Drought and the Food Supply Chain
If you’ve noticed that your grocery and restaurant bills are higher today than they were a year or two ago, you’re not alone. Food prices are on the rise, and it’s putting a strain on Californians across the state. While COVID-19 and inflation both play a major role here, the scarcity of water across the West has also forced farmers to cut crop production. This will undoubtedly impact prices across the food and agriculture supply chain in the months to come, given that California’s $54 billion agriculture industry provides over 400 key commodities, including a third of the country’s vegetables and two-thirds of the country’s fruits and nuts, according to the California Department of Food and Agriculture.
Last month, the Biden Administration announced key findings from the reviews called for under Executive Order 14017, designed to assess the vulnerabilities in the nation’s supply chains and develop strategies to strengthen their resilience. As part of the announcement, the Biden Administration pledged more than $4 billion toward initiatives through the U.S. Department of Agriculture to rebuild the nation’s food system by strengthening and diversifying supply chains and established a new Supply Chain Disruptions Task Force that will focus on, among other topics, agriculture and food.
It’s a reminder that the food and fiber grown in Westlands play a critical role in not just our local economy, but in national and global supply chains, too. That makes mitigating the impacts of the current drought – and taking proactive steps to prepare for the next, inevitable drought through infrastructure and other investments – all the more important. Ensuring the stability of our food supply requires allowing our farmers to be as productive as they can, and that starts with an adequate and reliable water supply
The Impact of Science-Based Policymaking
One silver lining amid the devastation of the current drought is that between the amended 2018 Coordinated Operations Agreement and the recently updated science-based decision making incorporated into Central Valley Project (CVP) operations, more water can flow South-of-Delta without further harm to native fish species. In particular, the real-time monitoring strategy outlined in the 2019 Biological Assessment for the Long-Term Operations of the Central Valley Project and State Water Project incorporates a number of robust protections for native fish species based on expert opinions from career bureaucrats and scientists, which were all reviewed by independent scientific peer reviewers. This means that the U.S. Bureau of Reclamation now uses real-time monitoring strategies to ensure CVP operations are tailored to meet the biological needs of native fish species while moving water South-of-the-Delta.

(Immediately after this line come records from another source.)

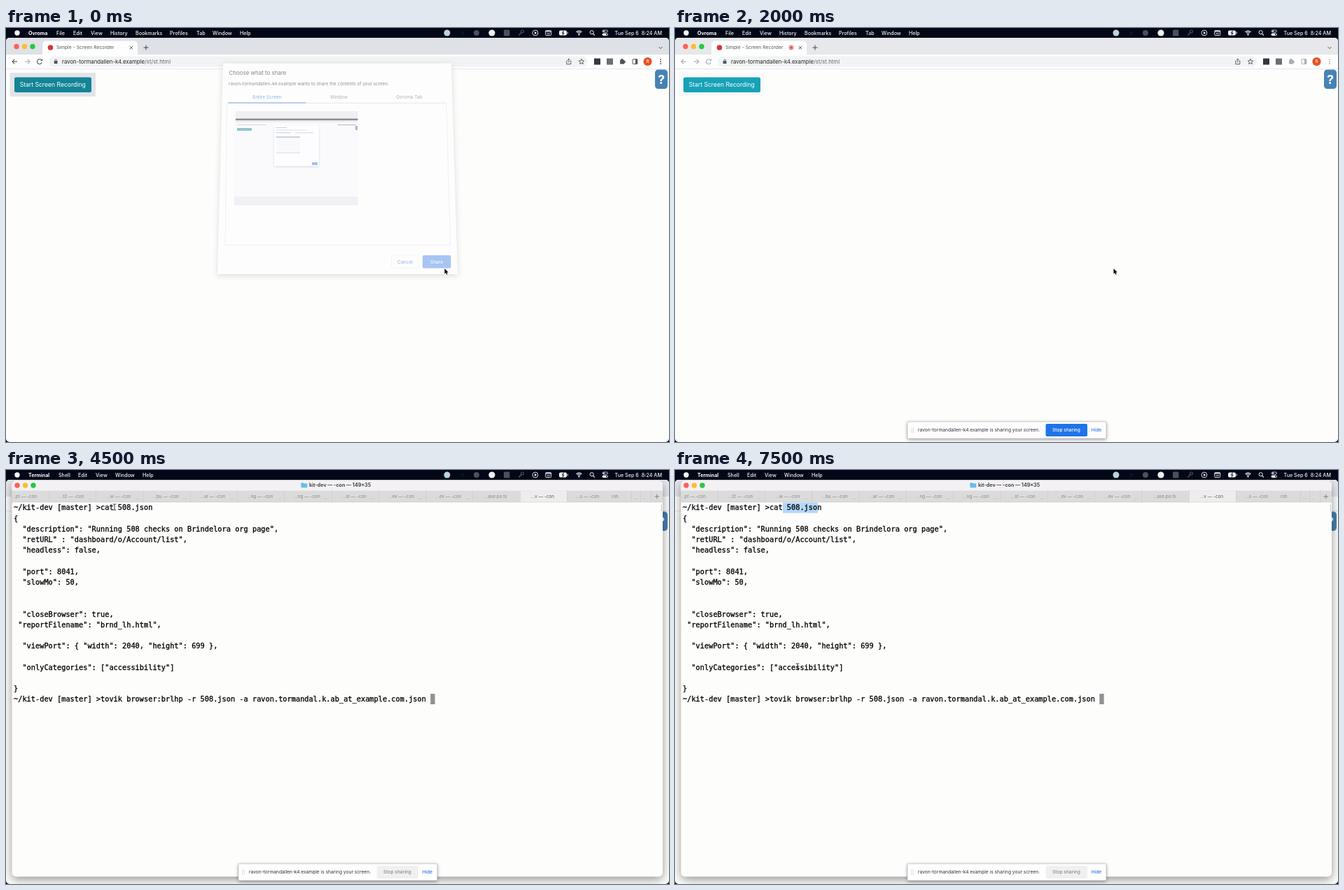
These frames come from a looping animation (947x592 px, 8 s). An HTML page with a canvas:

```html
<!DOCTYPE html>
<html lang="en">
<head>
<meta charset="utf-8">
<title>Screen recording demo</title>
<style>
  html, body { margin: 0; width: 100%; height: 100%; overflow: hidden; background: #000; }
  canvas { display: block; }
</style>
</head>
<body>
<canvas id="stage" width="947" height="592"></canvas>
<script>
const ctx = document.getElementById('stage').getContext('2d');
const LOOP = 8000, STEP = 500;
const HOST = 'ravon-tormandallen-k4.example';
const SANS = 'Inter, "Open Sans", sans-serif';
const MONO = '"DejaVu Sans Mono", "Liberation Mono", monospace';

// y is the middle of the capital letters
function text(str, x, y, size, color, weight = 400, align = 'left') {
  ctx.font = `${weight} ${size}px ${SANS}`;
  ctx.textAlign = align;
  ctx.fillStyle = color;
  ctx.fillText(str, x, y + size * 0.364);
}

function box(x, y, w, h, color, r = 0) {
  ctx.fillStyle = color;
  ctx.beginPath();
  ctx.roundRect(x, y, w, h, r);
  ctx.fill();
}

function frame(x, y, w, h, color, r = 0, width = 1) {
  ctx.strokeStyle = color;
  ctx.lineWidth = width;
  ctx.beginPath();
  ctx.roundRect(x, y, w, h, r);
  ctx.stroke();
}

function disc(x, y, r, color) {
  ctx.fillStyle = color;
  ctx.beginPath();
  ctx.arc(x, y, r, 0, 7);
  ctx.fill();
}

function ring(x, y, r, color, width = 1, from = 0, to = 2 * Math.PI) {
  ctx.strokeStyle = color;
  ctx.lineWidth = width;
  ctx.beginPath();
  ctx.arc(x, y, r, from, to);
  ctx.stroke();
}

function trace(points) {
  ctx.beginPath();
  points.forEach(([x, y], i) => i ? ctx.lineTo(x, y) : ctx.moveTo(x, y));
}

function line(points, color, width = 1) {
  trace(points);
  ctx.strokeStyle = color;
  ctx.lineWidth = width;
  ctx.stroke();
}

function shadowed(blur, color, dy, draw) {
  ctx.save();
  ctx.shadowBlur = blur;
  ctx.shadowColor = color;
  ctx.shadowOffsetY = dy;
  draw();
  ctx.restore();
}

function lights(x, y) {
  ['#ff5f57', '#febc2e', '#28c840'].forEach((c, i) => disc(x + i * 11.5, y, 3.7, c));
}

function menuBar(app, items) {
  box(0, 0, 947, 14, '#020817');
  disc(16, 7, 3.7, '#f4f4f6');
  text(app, 32, 7, 7.1, '#fff', 700);
  items.forEach(([name, x]) => text(name, x, 7, 7.15, '#f4f4f6', 500));

  const w = '#f0f0f3', dim = '#4b505c';
  disc(630, 7, 4.5, '#b9d5d8');
  disc(652, 7, 2.5, '#0c1322');
  disc(672, 7, 4, dim);
  disc(694, 7, 4.6, w);
  box(711, 2.5, 8.5, 9, dim, 1.5);
  ring(737.5, 5, 2, dim, 1.2);
  line([[736, 6.6], [732.5, 10.5]], dim, 1.5);
  ring(756, 7, 3.9, w, 0.9);
  trace([[755, 5], [758.3, 7], [755, 9]]);
  ctx.fillStyle = w;
  ctx.fill();
  frame(770.7, 3.5, 8, 7, w, 1, 0.9);
  line([[771, 5], [779, 5]], w, 1.3);
  line([[772.5, 8], [777, 8]], w);
  box(790, 3.5, 11, 7, w, 2);
  box(801.7, 5.5, 1, 3, w);
  line([[796.5, 4], [794.5, 7.3], [797, 7], [795, 10]], '#020817', 1);
  [1.6, 3.6, 5.6].forEach(r => ring(818.5, 9.7, r, w, 1.2, Math.PI * 1.25, Math.PI * 1.75));
  disc(818.5, 9.7, 0.9, w);
  ring(836.7, 6.2, 2.6, w, 1);
  line([[838.6, 8.2], [840.8, 10.5]], w, 1.1);
  frame(852, 3, 7.5, 3, w, 1.5, 0.8);
  box(851.6, 7.4, 8.3, 3.7, w, 1.8);
  disc(854, 4.5, 1.1, w);
  disc(858, 9.2, 1, '#020817');
  text('Tue Sep 6  8:24 AM', 937, 7, 7.2, w, 500, 'right');
}

function toolbar(active) {
  const dark = '#505357', c = active ? dark : '#a9acb0';
  line([[16, 48], [9, 48]], c, 1.1);
  line([[12.3, 44.7], [9, 48], [12.3, 51.3]], c, 1.1);
  line([[27, 48], [34, 48]], '#a9acb0', 1.1);
  line([[30.7, 44.7], [34, 48], [30.7, 51.3]], '#a9acb0', 1.1);
  ring(48, 48, 3.4, c, 1.1, 0.4, 5.4);
  trace([[49.2, 46.9], [52, 46.9], [52, 43.8]]);
  ctx.fillStyle = c;
  ctx.fill();

  box(61, 40.5, 770, 15, '#f1f3f4', 7.5);
  box(68.7, 47, 4.8, 4, dark, 0.6);
  ring(71.1, 46.7, 1.5, dark, 0.9, Math.PI, 0);
  text(HOST, 80, 48, 7.8, '#25272a');
  const hostWidth = ctx.measureText(HOST).width;
  text('/st/st.html', 80 + hostWidth, 48, 7.8, '#666a6e');

  line([[802, 47], [800.8, 47], [800.8, 51.7], [806.8, 51.7], [806.8, 47], [805.6, 47]], dark, 0.9);
  line([[803.8, 49.5], [803.8, 44]], dark, 0.9);
  line([[802.2, 45.5], [803.8, 44], [805.4, 45.5]], dark, 0.9);
  const star = [...Array(11).keys()].map(i => {
    const a = i * Math.PI / 5 - Math.PI / 2, r = i % 2 ? 1.8 : 4;
    return [822 + r * Math.cos(a), 48.2 + r * Math.sin(a)];
  });
  line(star, dark, 0.9);
  box(840, 43.5, 9, 9, '#343840');
  box(858, 43.5, 9, 9, '#6b6e72');
  box(877, 45.5, 6.3, 6, c, 0.8);
  disc(879.8, 45.2, 1.4, c);
  disc(883.4, 48.5, 1.4, c);
  frame(895, 44.6, 6.8, 6.8, c, 0.8, 1);
  box(899, 44.6, 2.8, 6.8, c);
  disc(916.5, 48, 6.1, '#e8501f');
  text('R', 916.5, 48, 6.5, '#fff', 400, 'center');
  [45, 48, 51].forEach(y => disc(935, y, 0.9, c));
}

function browser(active, recording) {
  box(0, 14, 947, 578, '#fdfdfc', 5);
  box(0, 14, 947, 25, active ? '#dee1e6' : '#e7e8eb', [5, 5, 0, 0]);
  lights(15, 26.5);
  box(52, 18.5, 136, 21, '#fefefe', [5, 5, 0, 0]);
  box(0, 38, 947, 20, '#fefefe');
  disc(63.5, 28, 3.8, '#d7323a');
  text('Simple - Screen Recorder', 72, 28, 6.8, '#55585c');
  if (recording) {
    ring(166, 28, 2.9, '#dc3b36', 0.9);
    disc(166, 28, 1.7, '#dc3b36');
  }
  line([[176.6, 26], [181, 30.4]], '#505357', 1);
  line([[181, 26], [176.6, 30.4]], '#505357', 1);
  line([[196.5, 28], [203.5, 28]], '#505357', 1.1);
  line([[200, 24.5], [200, 31.5]], '#505357', 1.1);
  line([[932.5, 27], [935, 29.5], [937.5, 27]], '#505357', 1);
  toolbar(active);
  box(0, 58, 947, 0.8, '#dfe1e3');

  box(5.5, 64, 122.5, 34, recording ? '#f8f9fa' : '#e0e4e7', 2);
  box(12, 70.5, 110, 21.5, recording ? '#17a2b8' : '#138496', 2.5);
  text('Start Screen Recording', 66.7, 81.3, 8.6, '#fff', 400, 'center');
  box(927, 59.5, 18, 27.5, '#4682b4', 4.5);
  text('?', 936, 73, 18, '#fff', 700, 'center');
}

function preview() {
  box(326, 119, 176.5, 134.5, '#fafafc');
  box(328, 119, 174.5, 10.5, '#f0f0f3');
  box(328, 129.5, 174.5, 2.6, '#8b8d93');
  box(328, 132.1, 174.5, 3, '#ecedf1');
  line([[330, 138.5], [372, 138.5]], '#cdd0d4', 0.8);
  line([[474, 138.5], [500, 138.5]], '#b9bcc2', 1.2);
  box(330, 143, 21, 4, '#93c5ce');
  box(499, 140, 3, 6, '#9eb9d3');
  shadowed(3, '#0002', 1, () => box(383, 139.5, 64, 58, '#fdfdff'));
  line([[385, 142.5], [401, 142.5]], '#c5c7cc', 0.8);
  line([[385, 146], [430, 146]], '#d3d5da', 0.8);
  line([[386, 149.8], [407, 149.8]], '#a6c2ec', 0.8);
  line([[413, 149.8], [439, 149.8]], '#cdd0d4', 0.8);
  box(386, 153, 34, 27, '#f9f9fc');
  line([[386, 156], [420, 156]], '#a9acb5', 1.2);
  line([[386, 178.5], [420, 178.5]], '#dedfe6', 1.2);
  box(437, 192, 8, 4, '#a3c1f1');
  box(326, 241, 176.5, 12.5, '#f0f0f5');
}

function dialog() {
  shadowed(9, 'rgba(60,60,80,.18)', 2, () => {
    trace([[310, 50.5], [636, 50.5], [645, 352], [302, 352]]);
    ctx.fillStyle = '#fdfdfd';
    ctx.fill();
  });
  text('Choose what to share', 318.5, 64, 7.95, '#85878a');
  text(HOST + ' wants to share the contents of your screen.', 318, 80, 6.38, '#929497');
  text('Entire Screen', 373, 98.5, 6.6, '#8fb3ec', 400, 'center');
  text('Window', 475.5, 98.5, 6.5, '#aeb0b4', 400, 'center');
  text('Ovroma Tab', 576, 98.5, 6.5, '#aeb0b4', 400, 'center');
  line([[315.5, 107.3], [313, 310.5], [634.5, 310.5], [629, 107.3]], '#ececf0', 0.8);
  line([[317, 107.3], [629, 107.3]], '#e1e3e8', 0.8);
  line([[317, 107], [428.5, 107]], '#82aaed', 1.2);
  preview();
  frame(550.5, 325, 39, 18.5, '#f2f3f7', 2, 0.8);
  text('Cancel', 570, 334.3, 6.7, '#91b2ec', 400, 'center');
  box(595, 325, 40.5, 18.5, '#a8c5f3', 2);
  text('Share', 615, 334.3, 6.6, '#fff', 400, 'center');
}

function shareBar(active) {
  shadowed(5, 'rgba(0,0,0,.4)', 1.5, () => box(332, 563, 284, 24, '#fefefe', 1));
  frame(332, 563, 284, 24, '#b8babd', 1, 0.7);
  for (let i = 0; i < 8; i++) disc(338 + i % 2 * 2.4, 572 + (i >> 1) * 2, 0.6, '#b4b6b9');
  text(HOST + ' is sharing your screen.', 347, 575, 6.67, '#2f3236');
  box(529.5, 566, 59.5, 18, active ? '#1f74e8' : '#f0f0f0', 2);
  text('Stop sharing', 559, 575, 6.6, active ? '#fff' : '#85878a', 500, 'center');
  text('Hide', 594.7, 575, 6.5, '#2775e6', 500);
}

const LINES = [
  '~/kit-dev [master] >cat 508.json',
  '{',
  '  "description": "Running 508 checks on Brindelora org page",',
  '  "retURL" : "dashboard/o/Account/list",',
  '  "headless": false,',
  '',
  '  "port": 8041,',
  '  "slowMo": 50,',
  '', '',
  '  "closeBrowser": true,',
  ' "reportFilename": "brnd_lh.html",',
  '',
  '  "viewPort": { "width": 2040, "height": 699 },',
  '',
  '  "onlyCategories": ["accessibility"]',
  '',
  '}',
  '~/kit-dev [master] >tovik browser:brlhp -r 508.json -a ravon.tormandal.k.ab_at_example.com.json'
];
const TABS = ['pt', 't2', 'w', 'bu', 'ar', 'ng', 'ng', 'st', 'ev', 'ev', 'ase.po.ts', 'v', 's'];

function terminal(selectEnd) {
  shadowed(14, 'rgba(0,0,0,.42)', 4, () => box(8.5, 15, 929.5, 566.5, '#fdfefc', 6));
  box(8.5, 15, 929.5, 15, '#f3f1f3', [6, 6, 0, 0]);
  box(8.5, 29.5, 929.5, 16.5, '#dcdbdc');
  lights(16, 22);
  box(421.5, 18.5, 4, 3, '#4aa9dc', 0.8);
  box(421.5, 19.3, 8.8, 6, '#62bfec', 0.8);
  text('kit-dev — -con — 149×35', 433, 21.8, 7.1, '#47474a', 700);

  TABS.forEach((name, i) => {
    const x = 734 + (i - 11) * 67.3, active = i === 11;
    if (active) box(x, 29.5, 67.3, 16.5, '#eeedee');
    box(Math.max(8.5, x), 29.5, 0.6, 16.5, '#c9c8c9');
    const label = '…' + name + (i === 10 ? '' : ' — -con');
    text(label, x + (i === 12 ? 29.5 : 32.5), 38, 6.4, active ? '#5c5c5e' : '#88888a', 400, 'center');
    if (i && i < 10) text('…', x + 59.5, 40, 6.4, '#8b8b8d', 400, 'center');
  });
  text('rsh.', 865, 38, 6.4, '#88888a');
  text('…', 897, 40, 6.4, '#8b8b8d');
  text('..', 910, 40, 6.4, '#8b8b8d');
  [893, 906, 921].forEach(x => box(x, 29.5, 0.6, 16.5, '#c9c8c9'));
  line([[926.5, 38], [933, 38]], '#777779', 0.9);
  line([[929.7, 34.8], [929.7, 41.2]], '#777779', 0.9);
  box(8.5, 45.7, 929.5, 0.6, '#c4c3c4');
  box(935.8, 49, 1, 10, '#c2c2c4');

  if (selectEnd) box(154, 46.5, selectEnd - 154, 15, '#b3d7fb');
  ctx.font = `10.3px ${MONO}`;
  ctx.textAlign = 'left';
  ctx.fillStyle = ctx.strokeStyle = '#000';
  ctx.lineWidth = 0.3;
  LINES.forEach((row, i) => {
    const y = 57.4 + i * 15.22;
    ctx.fillText(row, 11, y);
    ctx.strokeText(row, 11, y);
  });
  box(606.3, 320, 6.4, 15, '#929294');
}

// app tiles as they look half faded out
const APPS = [
  ['o', '#e8806f'], ['s', '#55585b'], ['s', '#9fcbea'], ['s', '#b4b8bb'], ['s', '#66b3ee'],
  ['o', '#e8806f'], ['o', '#f5914a'], ['o', '#e8806f'], ['s', '#3a9aec'], ['o', '#8fc39b'],
  ['s', '#f4f2f5'], ['s', '#3fca60'], ['s', '#efefef'], ['s', '#4fa1e0'], ['s', '#5d6070']
];

function badge(str, x, w) {
  box(x - w / 2, 267.5, w, 21.5, '#ef635b', 10.7);
  text(str, x, 278.3, 10.5, '#fff', 400, 'center');
}

function switcher() {
  ctx.save();
  ctx.globalAlpha = 0.45;
  box(12, 250, 922, 91, 'rgba(236,236,236,.55)', 12);
  box(87, 272.5, 48, 48, '#a9abad', 9);
  APPS.forEach(([shape, color], i) => {
    const x = 51 + i * 60.3;
    if (shape === 'o') disc(x, 296.5, i === 6 || i === 9 ? 24 : 20, color);
    else box(x - 22.5, 274, 45, 45, color, 9);
  });
  ctx.globalAlpha = 0.55;
  badge('2,703', 543, 36);
  badge('16', 792, 22);
  ctx.restore();
}

function arrow(x, y) {
  trace([[0, 0], [0, 7.6], [1.8, 6], [3, 8.8], [4.2, 8.2], [3, 5.6], [5.3, 5.4]]
    .map(([dx, dy]) => [x + dx, y + dy]));
  ctx.closePath();
  ctx.lineWidth = 1.4;
  ctx.strokeStyle = '#fff';
  ctx.stroke();
  ctx.fillStyle = '#000';
  ctx.fill();
}

function hand(x, y) {
  box(x - 2, y - 2, 6, 6, '#fff', 2);
  frame(x - 2, y - 1.5, 6, 5.5, '#333', 2, 0.9);
  line([[x - 3.2, y - 2.5], [x + 1, y - 2.5]], '#333', 1.3);
  line([[x, y], [x + 3.5, y]], '#555', 0.7);
  line([[x, y + 1.8], [x + 3.5, y + 1.8]], '#555', 0.7);
}

function beam(x, y) {
  line([[x, y - 3.8], [x, y + 3.8]], '#222', 0.9);
  for (const d of [-1, 1]) {
    line([[x - 2.2, y + d * 4.4], [x, y + d * 3.7], [x + 2.2, y + d * 4.4]], '#222', 0.9);
  }
}

const BROWSER_MENU = [['File', 72], ['Edit', 96], ['View', 121], ['History', 149], ['Bookmarks', 185],
  ['Profiles', 234], ['Tab', 272], ['Window', 295], ['Help', 334]];
const TERMINAL_MENU = [['Shell', 75], ['Edit', 103], ['View', 128], ['Window', 156], ['Help', 195]];

// pointer stops, one per step, from step 6 on
const STOPS = [[626, 344], [324, 173], [206, 75], [155, 53], [155, 53],
  [190, 52], [203, 53], [140, 318], [160, 328], [175, 281]];

function draw(step) {
  const inTerminal = step >= 5;
  ctx.fillStyle = '#020817';
  ctx.fillRect(0, 0, 947, 592);
  browser(step === 0, step >= 2);
  if (step === 0) dialog();
  if (inTerminal) terminal(step < 11 ? 0 : step === 11 ? 191 : 204);
  if (inTerminal) menuBar('Terminal', TERMINAL_MENU);
  else menuBar('Ovroma', BROWSER_MENU);
  if (step === 5) switcher();
  if (step > 0) shareBar(!inTerminal);
  if (!inTerminal) arrow(626.5, 344);
  else if (step === 5) hand(627, 348.5);
  else beam(...STOPS[step - 6]);
}

let shown = -1;
const start = performance.now();
function tick() {
  const step = Math.floor((performance.now() - start) % LOOP / STEP);
  if (step !== shown) draw(shown = step);
  requestAnimationFrame(tick);
}
tick();
</script>
</body>
</html>
```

As shown by the chart below, this represents a significant improvement from the previous, rigid calendar-based fish requirements included in the previous regulations. And, as validated by the 2019 Biological Opinions from the U.S. Fish and Wildlife Service and the National Marine Fisheries Service, this approach effectively assesses and mitigates risks to fish in real time and allows that scientific analysis to guide pumping operations.
This is just one example of the benefits of thoughtful policymaking rooted in science. As California continues seeking both short- and long-term solutions to mitigate the current drought and improve climate resilience, collaboration around issues relating to water storage, Voluntary Agreements and comprehensive management of the watershed will be critical to ensure California can effectively maximize every drop of water.
In the District
MEET OUR 2021 SCHOLARSHIP WINNERS
Last month, Westlands announced the recipients of our 2021 Westside Scholarship: Aidan Apgar, Bryan Welch, Chloe Scialo, Carlos Emilio Meza, Jacquelin Garcia, Marcos Rivera Hernandez, Omar Almaraz, and Yasmin Dominguez. These graduating seniors from eight local high schools have demonstrated exceptional academic achievement and leadership, and their accomplishments are points of great pride for our westside communities. Each winner received a $1,000 scholarship for community college and university expenses. We look forward to all they will contribute to their communities in their college years and beyond
WATCH: WESTLANDS JOINS RALLY IN SUPPORT OF SB 559
On June 28, Westlands General Manager Tom Birmingham joined a broad coalition at the State Capitol in support of The State Water Resiliency Act of 2021, Senator Melissa Hurtado’s bill to allocate $785 million to repairing vital water delivery systems that provide drinking water to communities throughout California and water that supports the state’s leading agricultural economy. You can watch the video of the event here and read the press release here.
READ: IT’S SOME OF AMERICA’S RICHEST FARMLAND. BUT WHAT IS IT WITHOUT WATER
Somini Sengupta of the New York Times talked with farmers from around California about the difficult choices they are being forced to make as a result of the lack of water. As it stands now, Westlands anticipates that an estimated 210,000 acres of land within Westlands will be fallowed this year. Click here to read the story.